This is a very satisfying, logically constructed, analytical sonnet by Sor Juana Ines de la Cruz, in which she dispassionately lays out the successive phases of a love affair and then uses it to console a friend who is suffering because he is in the final stages of the process in which jealousy and suspicion darkens any relationship. The process is very like what Marcel Proust describes in the various love affairs described in A la Recherche du Temps Perdu, except here, Sor Juana effectively nails the subject in a fourteen-line sonnet, whereas Proust takes a couple of thousand pages or so.
So here is Sor Juana’s Advice to a Jealous Lover…
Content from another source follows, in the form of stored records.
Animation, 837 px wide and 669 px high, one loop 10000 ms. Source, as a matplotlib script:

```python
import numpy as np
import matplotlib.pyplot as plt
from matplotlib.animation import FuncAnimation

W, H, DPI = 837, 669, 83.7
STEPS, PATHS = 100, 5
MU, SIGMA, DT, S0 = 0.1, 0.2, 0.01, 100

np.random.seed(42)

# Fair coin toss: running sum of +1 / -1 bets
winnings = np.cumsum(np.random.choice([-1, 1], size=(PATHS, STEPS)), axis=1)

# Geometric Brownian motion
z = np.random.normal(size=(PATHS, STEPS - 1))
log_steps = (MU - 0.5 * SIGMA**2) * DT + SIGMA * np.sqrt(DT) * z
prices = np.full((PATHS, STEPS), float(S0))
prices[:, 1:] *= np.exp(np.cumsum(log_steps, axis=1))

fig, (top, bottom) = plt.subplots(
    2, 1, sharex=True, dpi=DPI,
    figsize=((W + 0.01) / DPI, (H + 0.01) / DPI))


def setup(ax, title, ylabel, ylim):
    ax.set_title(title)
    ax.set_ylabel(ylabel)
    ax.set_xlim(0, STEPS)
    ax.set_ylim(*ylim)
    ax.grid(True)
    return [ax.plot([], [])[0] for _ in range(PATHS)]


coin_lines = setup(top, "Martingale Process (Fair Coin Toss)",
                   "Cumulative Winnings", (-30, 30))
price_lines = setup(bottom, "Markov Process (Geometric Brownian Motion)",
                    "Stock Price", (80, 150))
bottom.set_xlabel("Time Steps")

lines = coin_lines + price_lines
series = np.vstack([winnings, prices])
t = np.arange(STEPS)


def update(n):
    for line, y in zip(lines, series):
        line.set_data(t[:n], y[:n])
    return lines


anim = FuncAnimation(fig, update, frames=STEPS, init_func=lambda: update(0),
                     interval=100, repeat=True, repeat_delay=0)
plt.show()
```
QUE CONSUELA A UN CELOSO
Amor empieza por desasosiego,
solicitud, ardores y desvelos;
crece con riesgos, lances y recelos;
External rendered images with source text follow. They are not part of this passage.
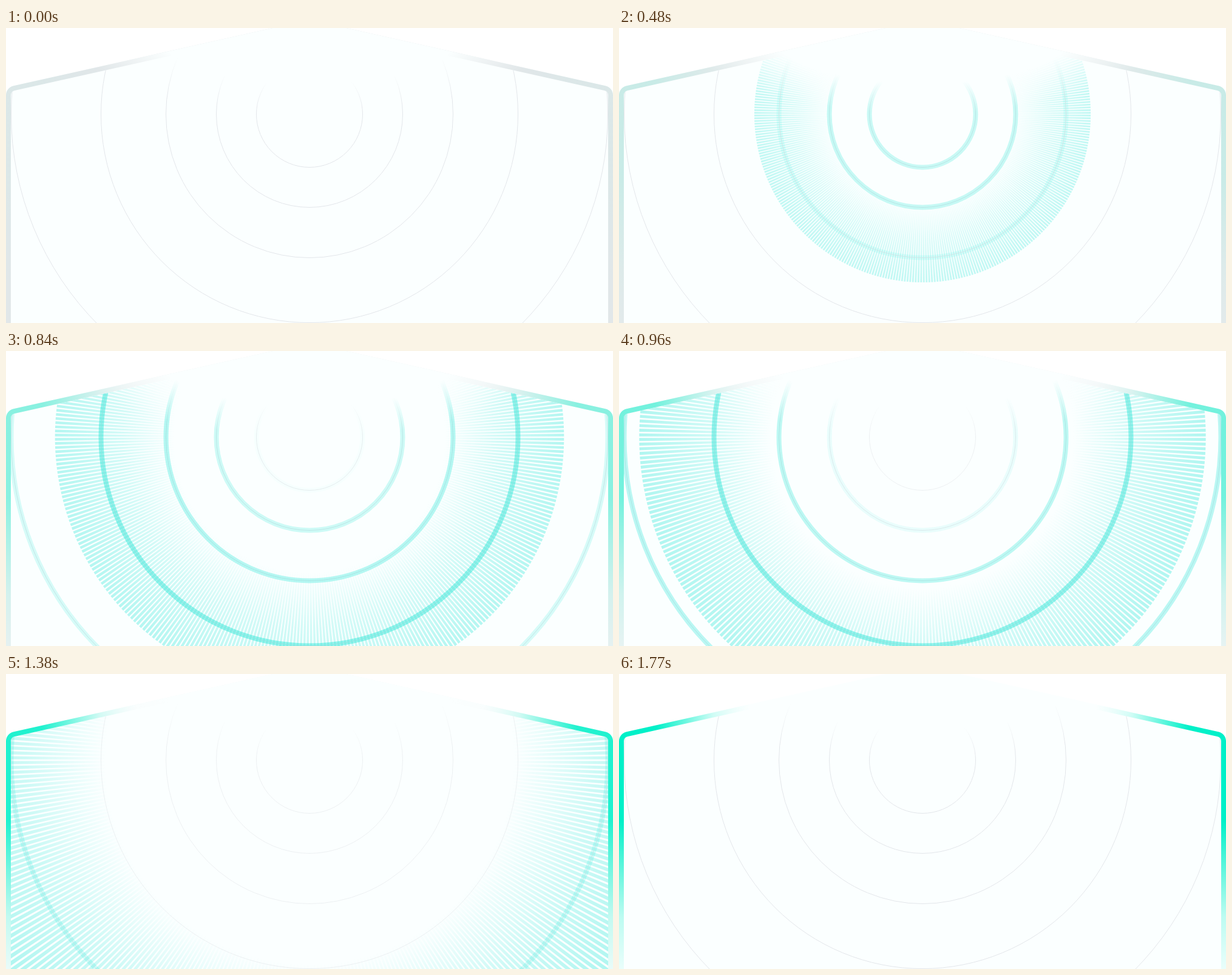
These frames come from a looping animation (1000x486 px, 1800 ms). An HTML page with a canvas:

```html
<!DOCTYPE html>
<html lang="en">
<head>
<meta charset="utf-8">
<title>Radar pulse</title>
<style>
html, body { margin: 0; width: 100%; height: 100%; overflow: hidden; background: #fff; }
canvas { display: block; width: 100vw; height: 100vh; }
</style>
</head>
<body>
<canvas id="stage" width="1000" height="486"></canvas>
<script>
const ctx = document.getElementById('stage').getContext('2d');
const W = 1000, H = 486, CX = 500, CY = 142;
const LOOP = 1800, STEP = 30;
const PANEL = '#fbffff', LINE = '#e3e6ea', EDGE = '#e2e7e9';
const RAYS = 384, DUTY = 0.64;

// Glow of each ring: radius, start, end, rise and fall times, peak opacity
const rings = [
  { r: 87.5, start: 0, end: 880, rise: 300, fall: 460, peak: 0.24 },
  { r: 153.5, start: 180, end: 1030, rise: 400, fall: 280, peak: 0.28 },
  { r: 236.5, start: 370, end: 1150, rise: 330, fall: 210, peak: 0.28 },
  { r: 343.5, start: 560, end: 1340, rise: 220, fall: 290, peak: 0.4 },
  { r: 491.5, start: 680, end: 1490, rise: 470, fall: 310, peak: 0.45 }
];

const ramp = (t, a, b) => Math.min(1, Math.max(0, (t - a) / (b - a)));
const teal = a => `rgba(10,226,208,${a})`;
const mint = a => `rgba(0,240,200,${a})`;

// Panel outline moved inwards by d
function shape(d) {
  const y = 98 + 1.025 * d, slope = 0.223;
  const left = y - slope * d;
  const r = 16 - d;
  const p = new Path2D();
  p.moveTo(d, H + 20);
  p.arcTo(d, left, CX, y - slope * CX, r);
  p.lineTo(CX, y - slope * CX);
  p.arcTo(W - d, left, W - d, H + 20, r);
  p.lineTo(W - d, H + 20);
  p.closePath();
  return p;
}
const outer = shape(0), middle = shape(4), inner = shape(8);

function drawRays(t) {
  const r = 87.5 + 0.395 * t;
  const power = (0.24 + 0.1 * ramp(t, 480, 1170)) * ramp(t, 0, 300) * (1 - ramp(t, 1400, 1740));
  if (power <= 0) return;
  const g = ctx.createRadialGradient(CX, CY, r * 0.53, CX, CY, r);
  g.addColorStop(0, teal(0));
  g.addColorStop(0.45, teal(power * 0.56));
  g.addColorStop(1, teal(power));
  const step = 2 * Math.PI / RAYS, half = step * DUTY / 2;
  ctx.beginPath();
  for (let i = 0; i < RAYS; i++) {
    const a = (i + 0.5) * step;
    const point = (rad, ang) => [CX + rad * Math.cos(ang), CY + rad * Math.sin(ang)];
    ctx.moveTo(...point(r * 0.5, a - half));
    ctx.lineTo(...point(r, a - half));
    ctx.lineTo(...point(r, a + half));
    ctx.lineTo(...point(r * 0.5, a + half));
    ctx.closePath();
  }
  ctx.fillStyle = g;
  ctx.fill();
}

function drawRing(ring, t) {
  const { r, start, end, rise, fall, peak } = ring;
  const glow = peak * Math.min(ramp(t, start, start + rise), 1 - ramp(t, end - fall, end));
  const dim = 0.4 * ramp(t, end - 150, end) * (1 - ramp(t, 1400, 1750));
  ctx.beginPath();
  ctx.arc(CX, CY, r, 0, 2 * Math.PI);
  ctx.globalAlpha = 1 - dim;
  ctx.lineWidth = 1;
  ctx.strokeStyle = LINE;
  ctx.stroke();
  ctx.globalAlpha = 1;
  if (glow > 0) {
    ctx.lineWidth = 8;
    ctx.strokeStyle = teal(glow);
    ctx.stroke();
  }
}

function fadeStops(g, stops, color) {
  stops.forEach(([at, a]) => g.addColorStop(at, color(a)));
  return g;
}

function strokePart(y, h, paint) {
  ctx.save();
  ctx.beginPath();
  ctx.rect(0, y, W, h);
  ctx.clip();
  ctx.strokeStyle = paint;
  ctx.stroke(middle);
  ctx.restore();
}

function drawBorder(t) {
  const p = 0.03 + 0.97 * ramp(t, 370, 1540);
  ctx.lineWidth = 8;
  ctx.strokeStyle = PANEL;
  ctx.stroke(middle);

  ctx.globalAlpha = 1 - p;
  ctx.strokeStyle = EDGE;
  ctx.stroke(middle);

  ctx.globalAlpha = p;
  const side = [[0, 1], [0.06, 1], [0.155, 0.18], [0.215, 0]];
  const across = ctx.createLinearGradient(0, 0, W, 0);
  fadeStops(across, side, mint);
  fadeStops(across, side.map(([at, a]) => [1 - at, a]), mint);
  const down = ctx.createLinearGradient(0, CY, 0, H);
  fadeStops(down, [[0, 1], [0.29, 1], [0.5, 0.65], [0.75, 0.25], [1, 0.07]], mint);
  strokePart(0, CY, across);
  strokePart(CY, H - CY, down);
  ctx.globalAlpha = 1;
}

// Soft elliptical veil that hides everything near the top centre
function drawVeil() {
  ctx.save();
  ctx.clip(outer);
  ctx.translate(CX, 0);
  ctx.scale(256, 91.5);
  const g = ctx.createRadialGradient(0, 0, 1, 0, 0, 1.55);
  g.addColorStop(0, 'rgba(251,255,255,1)');
  g.addColorStop(1, 'rgba(251,255,255,0)');
  ctx.fillStyle = g;
  ctx.fillRect(-2, -1, 4, 4);
  ctx.restore();
}

function draw(t) {
  ctx.fillStyle = '#fff';
  ctx.fillRect(0, 0, W, H);
  ctx.fillStyle = PANEL;
  ctx.fill(outer);
  ctx.save();
  ctx.clip(inner);
  drawRays(t);
  rings.forEach(ring => drawRing(ring, t));
  ctx.restore();
  drawBorder(t);
  drawVeil();
}

function tick() {
  const t = performance.now() % LOOP;
  draw(Math.floor(t / STEP) * STEP);
  requestAnimationFrame(tick);
}
tick();
</script>
</body>
</html>
```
susténtase de llantos y de ruego.
Doctrínanle tibiezas y despego,
conserva el ser entre engañosos velos,
hasta que con agravios o con celos
apaga con sus lágrimas su fuego.
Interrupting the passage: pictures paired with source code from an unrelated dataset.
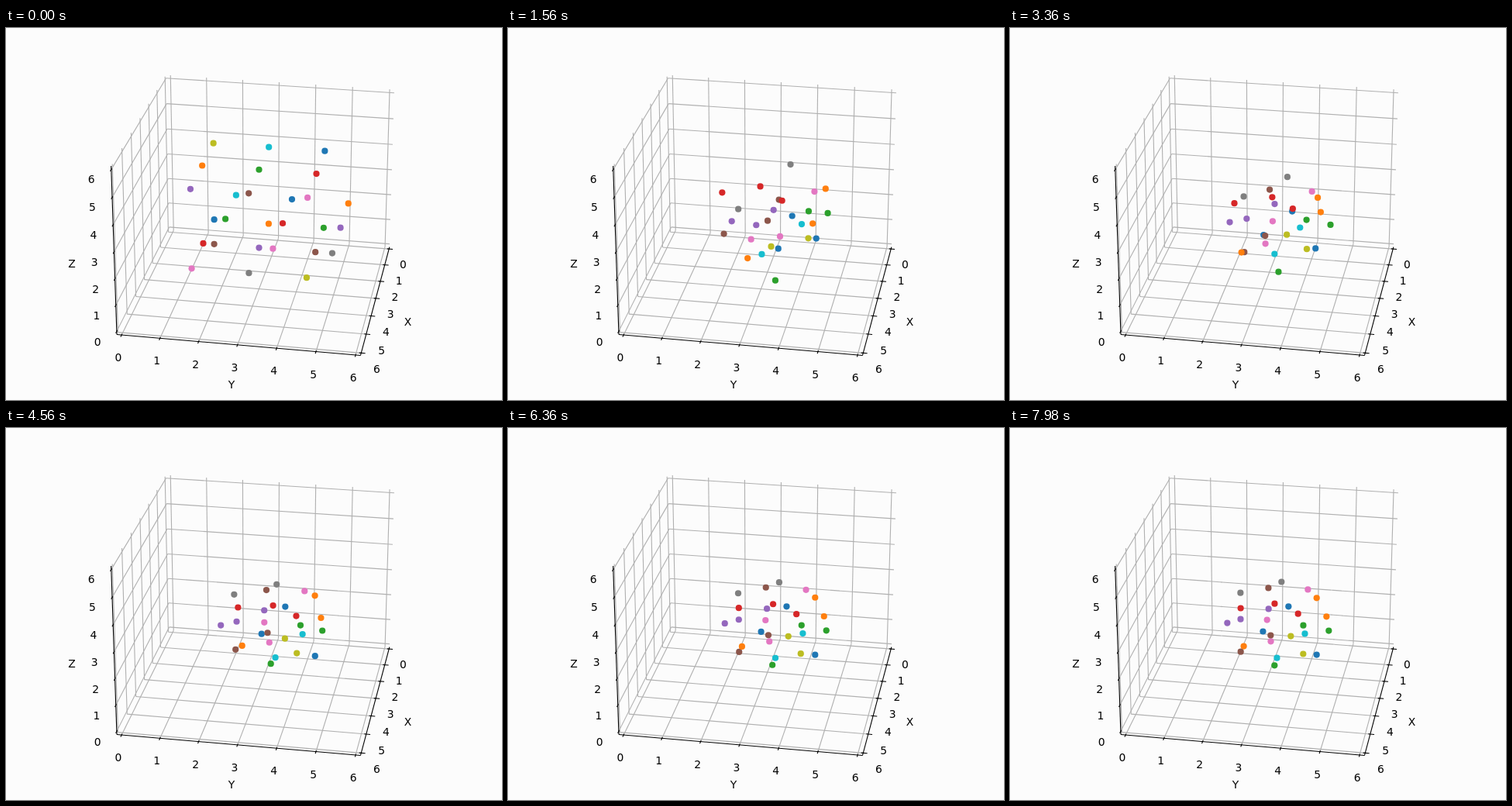
Recreate the animation shown at these times as an HTML page. Size 640 by 480 pixels, loop 8000 ms.

```html
<!DOCTYPE html>
<html lang="en">
<head>
<meta charset="utf-8">
<title>Particle cluster</title>
<style>
  html, body { margin: 0; width: 100%; height: 100%; overflow: hidden; background: #fcfcfc; }
  svg { display: block; width: 640px; height: 480px; }
  text { font: 13.89px "DejaVu Sans", sans-serif; text-anchor: middle; }
  line { stroke-width: 1.11; }
  .grid { stroke: #b0b0b0; }
  .axis { stroke: #000; }
</style>
</head>
<body>
<svg id="stage" viewBox="0 0 640 480"></svg>
<script>
const LOOP = 8000, STEP = 60, COLLAPSE = 1560;
const LO = -0.125, HI = 6.125;
const COLORS = ['#1f77b4', '#ff7f0e', '#2ca02c', '#d62728', '#9467bd',
                '#8c564b', '#e377c2', '#7f7f7f', '#bcbd22', '#17becf'];
const stage = document.getElementById('stage');

function add(tag, attrs, text) {
  const el = document.createElementNS('http://www.w3.org/2000/svg', tag);
  for (const k in attrs) el.setAttribute(k, attrs[k]);
  if (text !== undefined) el.textContent = text;
  return stage.appendChild(el);
}

// Perspective camera: elevation 25 deg, azimuth 10 deg, distance 10.
const rad = Math.PI / 180;
const se = Math.sin(25 * rad), ce = Math.cos(25 * rad);
const sa = Math.sin(10 * rad), ca = Math.cos(10 * rad);

function project([px, py, pz]) {
  const unit = v => (v - LO) / (HI - LO) - 0.5;
  const x = unit(px) * 1.1905, y = unit(py) * 1.1905, z = unit(pz) * 0.8929;
  const scale = 2594.6 / (10 - (x * ce * ca + y * ce * sa + z * se));
  return [
    326.5 + scale * (y * ca - x * sa),
    233.6 - scale * (z * ce - (x * ca + y * sa) * se)
  ];
}

function line(a, b, cls) {
  const [x1, y1] = project(a), [x2, y2] = project(b);
  add('line', { x1, y1, x2, y2, class: cls });
}

// Text hangs just below the given point.
function label([x, y], text) {
  add('text', { x, y: Math.round(y + 10.8) }, text);
}

function drawAxes() {
  const out = HI + 0.104, inn = HI - 0.052;
  const far = HI + 0.4, near = LO - 0.4;
  for (let n = 0; n <= 6; n++) {
    line([n, LO, HI], [n, LO, LO], 'grid');
    line([n, LO, LO], [n, HI, LO], 'grid');
    line([LO, n, HI], [LO, n, LO], 'grid');
    line([LO, n, LO], [HI, n, LO], 'grid');
    line([HI, LO, n], [LO, LO, n], 'grid');
    line([LO, LO, n], [LO, HI, n], 'grid');
  }
  line([LO, HI, LO], [HI, HI, LO], 'axis');
  line([HI, LO, LO], [HI, HI, LO], 'axis');
  line([HI, LO, LO], [HI, LO, HI], 'axis');
  for (let n = 0; n <= 6; n++) {
    line([n, out, LO], [n, inn, LO], 'axis');
    line([out, n, LO], [inn, n, LO], 'axis');
    line([out, LO, n], [inn, LO, n], 'axis');
    label(project([n, far, near]), n);
    label(project([far, n, near]), n);
    label(project([far, near, n]), n);
  }
  label([518.5, 373.4], 'X');
  label([291, 454.4], 'Y');
  label([85, 298.4], 'Z');
}

// Resting place of each ball, one row per lattice row.
const REST = [
  [326, 262], [395, 219], [378, 254],
  [297, 232], [333, 233], [333, 206],
  [336, 275], [297, 212], [378, 291],
  [344, 296], [359, 230], [408, 243],
  [341, 306], [341, 226], [297, 246],
  [297, 288], [331, 247], [350, 198],
  [362, 268], [380, 265], [395, 292],
  [301, 281], [411, 261], [371, 239],
  [280, 251], [336, 267], [384, 208]
];

let seed = 7;
function random() {
  seed = (seed * 16807) % 2147483647;
  return seed / 2147483647;
}

// Balls start on a staggered 3x3x3 lattice.
function lattice(n) {
  const layer = Math.floor(n / 9), shift = layer === 1 ? 0.75 : 0;
  return project([
    1.5 + 1.5 * (Math.floor(n / 3) % 3) + shift,
    1.5 + 1.5 * (n % 3) + shift,
    1.5 + 1.5 * layer
  ]);
}

drawAxes();

const balls = REST.map((rest, n) => ({
  start: lattice(n),
  rest: rest.map(v => v + 0.5),
  phase: [random(), random()].map(v => v * 2 * Math.PI),
  period: 1300 + 700 * random(),
  el: add('circle', { r: 4.1, fill: COLORS[n % 10] })
}));

// The lattice falls in and rebounds, then each ball sways to a stop.
function draw(ms) {
  const t = Math.floor((ms % LOOP) / STEP) * STEP;
  const u = Math.min(1, t / COLLAPSE);
  const fall = (1 - u * u) ** 2 * Math.cos(3 * Math.PI * u);
  const sway = 0.07 * t * Math.exp(-t / 1000);
  for (const { start, rest, phase, period, el } of balls) {
    const [x, y] = rest.map((r, k) => r + (start[k] - r) * fall
      + sway * Math.cos(2 * Math.PI * t / period + phase[k]));
    el.setAttribute('cx', x.toFixed(2));
    el.setAttribute('cy', y.toFixed(2));
  }
}

const begin = performance.now();
function tick() {
  draw(performance.now() - begin);
  requestAnimationFrame(tick);
}
tick();
</script>
</body>
</html>
```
Su principio, su medio y fin es éste:
¿pues por qué, Alcino, sientes el desvío
de Celia, que otro tiempo bien te quiso?
¿Qué razón hay de que dolor te cueste?
Pues no te engañó amor, Alcino mío,
sino que llegó el término preciso.
The first four lines succinctly describe the first three phases of a love affair – unease, caring, passion; then daring and risk-taking; then dependence as revealed by needy claims on the lover. The second stanza proceeds through the cooling of passion but the awakening of jealousy, justified or unjustified, which starts to extinguish the flames of love. This the arc of many love affairs, and Sor Juana has described it in just eight lines.
In the remainder of the poem, Sor Juana addresses a lover, reminding him that the course of love is always like this, with a beginning a middle and an end – so why should Alcino, the lover, be upset by this completely natural course of events? There is no blame to be attached to either Alcino or his lover, Celia. So there is no point in suffering as a result – all that has happened is that this love affair has reached its natural end.
Sound and balanced advice indeed, but any lover would likely not be receptive to it until much later.
The Poetry Dude